Clint Eastwood has established an incredible reputation over many decades to become one of the best actors and best directors around. Ask most folk, and they’ll tell you his pièce de résistance is The Good, the Bad, and the Ugly, a film widely regarded as the best western ever made.
This bonafide classic is lauded by critics and audiences. IMDb even ranks it as one of the best movies of all time. High praise indeed, which makes it all the more intimidating for someone who has never seen it. Well, this review comes to you from the perspective of a first-time watch, and suffice to say, The Good, the Bad, and the Ugly lives up to the hype.
Rounding out the Dollars trilogy — also known as the Man With No Name trilogy — The Good, the Bad, and the Ugly is a thrilling conclusion to these loosely connected stories and is truly a perfect film.
While A Fistful of Dollars and For a Few Dollars More are more concise and smaller in scope, this third installment is a sprawling epic. The Good, the Bad, and the Ugly is far more elaborate than its predecessors, spanning multiple locations and making the most of a two-and-a-half-hour runtime.
This Clint Eastwood movie is essentially a prequel to the other two films in the trilogy. Here, Eastwood plays Blondie, a typically cool and charismatic bounty hunter, and the titular “good.” He befriends “the ugly” Tuco (Eli Wallach) after a chance encounter leaves the pair with two halves of a piece of valuable information — the location of $200,000 worth of gold.
Their journey sees them cross paths with “the bad”, a vicious man known as Sentenza (Lee Van Cleef), who from the very first scene is framed as the movie villain. He begins the film by slaying a man and his family in their home, and continues to feed his cruel bloodlust henceforth.
The dynamic between the three actors throughout is electric. Eastwood is typically sharp-witted and delivers every line with that gravelly bravado we have come to expect. But in many ways, Wallach and Van Cleef outshine the starring man here.
Van Cleef played the far more benevolent Douglas Mortimer in For a Few Dollars More, but he really thrives playing a more despicable man in this outing. He brings a formidable gravitas to the role of Sentenza and becomes a bad guy we love to hate. Meanwhile, Wallach brings a wild energy to Tuco, a man whose desperate and erratic nature has a certain endearing quality.
The story is not an overly-complicated one. Three men want some treasure and will do anything to get their hands on it. It’s a story we’ve seen before and will see again.

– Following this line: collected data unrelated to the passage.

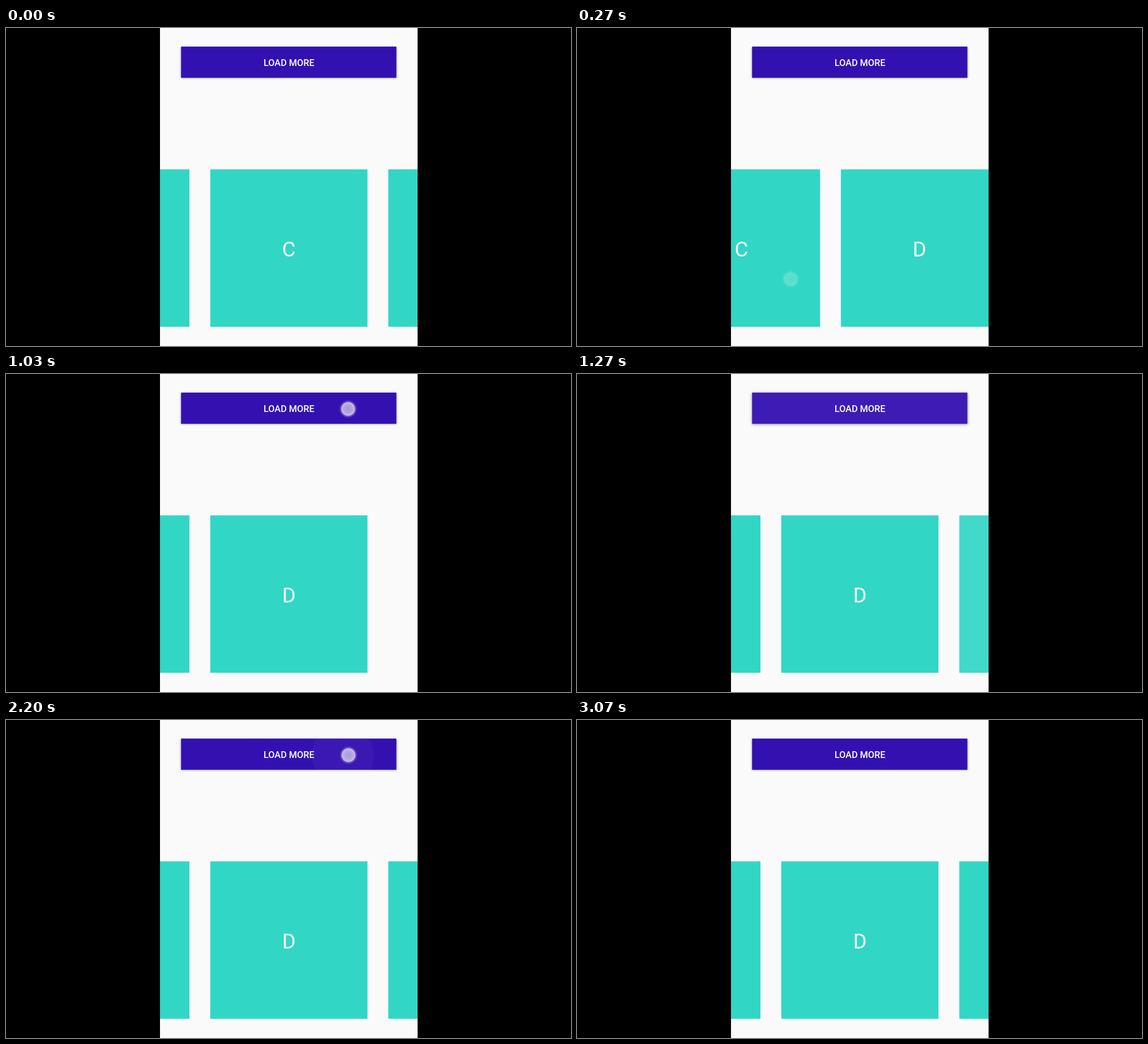
Animation of 998x561 px, one loop 3180 ms. Source, as an HTML page with a canvas:

```html
<!DOCTYPE html>
<html lang="en">
<head>
<meta charset="utf-8">
<title>Load more carousel</title>
<style>
html, body { margin: 0; width: 100%; height: 100%; overflow: hidden; background: #000; }
canvas { display: block; }
</style>
</head>
<body>
<canvas id="stage" width="998" height="561"></canvas>
<script>
const ctx = document.getElementById('stage').getContext('2d');
const LOOP = 3180;
const PITCH = 314.5, CARD = 277.7, CARD_X = 360.8, CARD_Y = 249.4;
const BTN = { x: 309.3, y: 32.8, w: 380.2, h: 55 };
const SWIPE = { down: 30, up: 190, turn: 270, end: 541, turnAt: 208 };
const PRESSES = [
  { start: 1030, length: 270, x: 604.3, y: 61.7 },
  { start: 1740, length: 230, x: 606.7, y: 63.3 },
  { start: 2170, length: 400, x: 605, y: 62 },
  { start: 2770, length: 300, x: 605, y: 62 }
];

const clamp = v => Math.max(0, Math.min(1, v));
const ramp = (t, a, b) => clamp((t - a) / (b - a));

// Accelerating drag, then a cubic settle onto the next card.
function scrollAt(t) {
  const { down, turn, end, turnAt } = SWIPE;
  if (t < turn) return turnAt * ramp(t, down, turn) ** 1.35;
  return PITCH - (PITCH - turnAt) * (1 - ramp(t, turn, end)) ** 3;
}

function label(text, x, y, font) {
  ctx.font = font + ' Roboto, sans-serif';
  ctx.textAlign = 'center';
  ctx.fillStyle = '#fff';
  ctx.fillText(text, x, y);
}

function drawCards(t) {
  const scroll = scrollAt(t);
  [...'ABCDE'].forEach((letter, i) => {
    const x = CARD_X + (i - 2) * PITCH - scroll;
    ctx.globalAlpha = letter === 'E' ? ramp(t, 1160, 1280) : 1;
    ctx.fillStyle = '#32d6c5';
    ctx.fillRect(x, CARD_Y, CARD, CARD);
    label(letter, x + CARD / 2, 402.8, '36.6px');
  });
  ctx.globalAlpha = 1;
}

function drawButton(t) {
  const { x, y, w, h } = BTN;
  const press = PRESSES.find(p => t >= p.start && t < p.start + p.length);
  const age = press ? t - press.start : 0;
  const fade = press ? 1 - ramp(age, press.length - 140, press.length) : 0;
  const lift = ramp(age, 20, 120) * fade;

  ctx.save();
  ctx.shadowColor = 'rgba(0,0,0,.4)';
  ctx.shadowBlur = 3.5 + 5 * lift;
  ctx.shadowOffsetY = 1.3 + 1.7 * lift;
  ctx.fillStyle = '#3311b1';
  ctx.fillRect(x, y, w, h);
  ctx.restore();

  if (press) {
    const grow = 1 - (1 - ramp(age, 20, 245)) ** 2;
    const cx = press.x + (x + w / 2 - press.x) * grow;
    const cy = press.y + (y + h / 2 - press.y) * grow;
    ctx.save();
    ctx.beginPath();
    ctx.rect(x, y, w, h);
    ctx.clip();
    ctx.globalAlpha = 0.22 * ramp(age, 20, 95) * fade;
    ctx.fillStyle = '#fff';
    ctx.beginPath();
    ctx.arc(cx, cy, 40 + 155 * grow, 0, 7);
    ctx.fill();
    ctx.restore();
  }
  label('LOAD MORE', 499.8, 66.8, '500 16.3px');
}

function drawTouch(x, y, alpha) {
  if (alpha <= 0) return;
  const g = ctx.createRadialGradient(x, y, 0, x, y, 16);
  [[0, .57], [.45, .62], [.72, .71], [.78, .3], [1, 0]]
    .forEach(([at, a]) => g.addColorStop(at, `rgba(255,255,255,${a})`));
  ctx.globalAlpha = alpha;
  ctx.fillStyle = g;
  ctx.fillRect(x - 16, y - 16, 32, 32);
  ctx.globalAlpha = 1;
}

function drawTouches(t) {
  const { down, up } = SWIPE;
  if (t >= down) {
    const x = 377.4 + scrollAt(up) - scrollAt(Math.min(t, up));
    drawTouch(x, 443, 1 - ramp(t, up, 310));
  }
  for (const { start, length, x, y } of PRESSES) {
    if (t >= start) drawTouch(x, y, 1 - ramp(t - start, length * .3, length * .3 + 110));
  }
}

function draw(t) {
  ctx.fillStyle = '#000';
  ctx.fillRect(0, 0, 998, 561);
  ctx.save();
  ctx.beginPath();
  ctx.rect(272, 0, 455, 561);
  ctx.clip();
  ctx.fillStyle = '#fafafa';
  ctx.fillRect(272, 0, 455, 561);
  drawCards(t);
  drawButton(t);
  drawTouches(t);
  ctx.restore();
}

const begin = performance.now();
function tick() {
  draw((performance.now() - begin) % LOOP);
  requestAnimationFrame(tick);
}
tick();
</script>
</body>
</html>
```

But it’s these incredibly rich characters that imbue the narrative with pure magic. That said, there are a couple of genius plot twists along the way to keep us on our toes, too.
What really enhances this picture and makes it deserving of its place among the best of the best, though, is in its technical features. From the moment the opening credits roll, you simply know you are about to witness a masterpiece. This thriller movie may be approaching 60 years old, but it’s still oozing with style and panache.
The cinematography of Tonino Delli Colli — under the expert direction of the legendary Sergio Leone — is sublime. Incredible shot composition throughout utilizes doorways and windows, stunning vistas, and invasive close-ups to create picture-perfect frames. Of course, it helps when the production design is firing on all cylinders, too, with impeccable costume and set design elevating every moment.
One of the most enduring facets of this flawless film, however, is the score. Ennio Morricone constructs a haunting choir of human vocals, flutes, and an odd instrument known as an ocarina. Intentionally animalistic and relentlessly vigorous, the score is undoubtedly among the finest ever put to film and perfectly captures the spirit of this frenetic adventure movie.
The music reaches a stunning crescendo as Tuco searches the graveyard for his buried treasure, and the camera spirals out of control. Then, as the three men converge on the coveted X that marks the spot, we witness one of the most iconic scenes in cinematic history: the standoff. Here, the rousing score combines with dynamic shot composition, steely performances, and slick editing to provide a captivating finale.
If we could give a film six stars, The Good, the Bad, and the Ugly would be more than deserving. Alas, numbers don’t work that way, not even for Clint Eastwood.
For more from the man himself, here’s a story about how Clint Eastwood refused to leave a movie set that was on fire, and you can find out how Clint Eastwood and Spike Lee’s feud was settled at a basketball game. Alternatively, look ahead to all the new movies on the way this year.
The Good, the Bad, and the Ugly review
A Clint Eastwood classic which is more than deserving of the decades-long hype it has been given.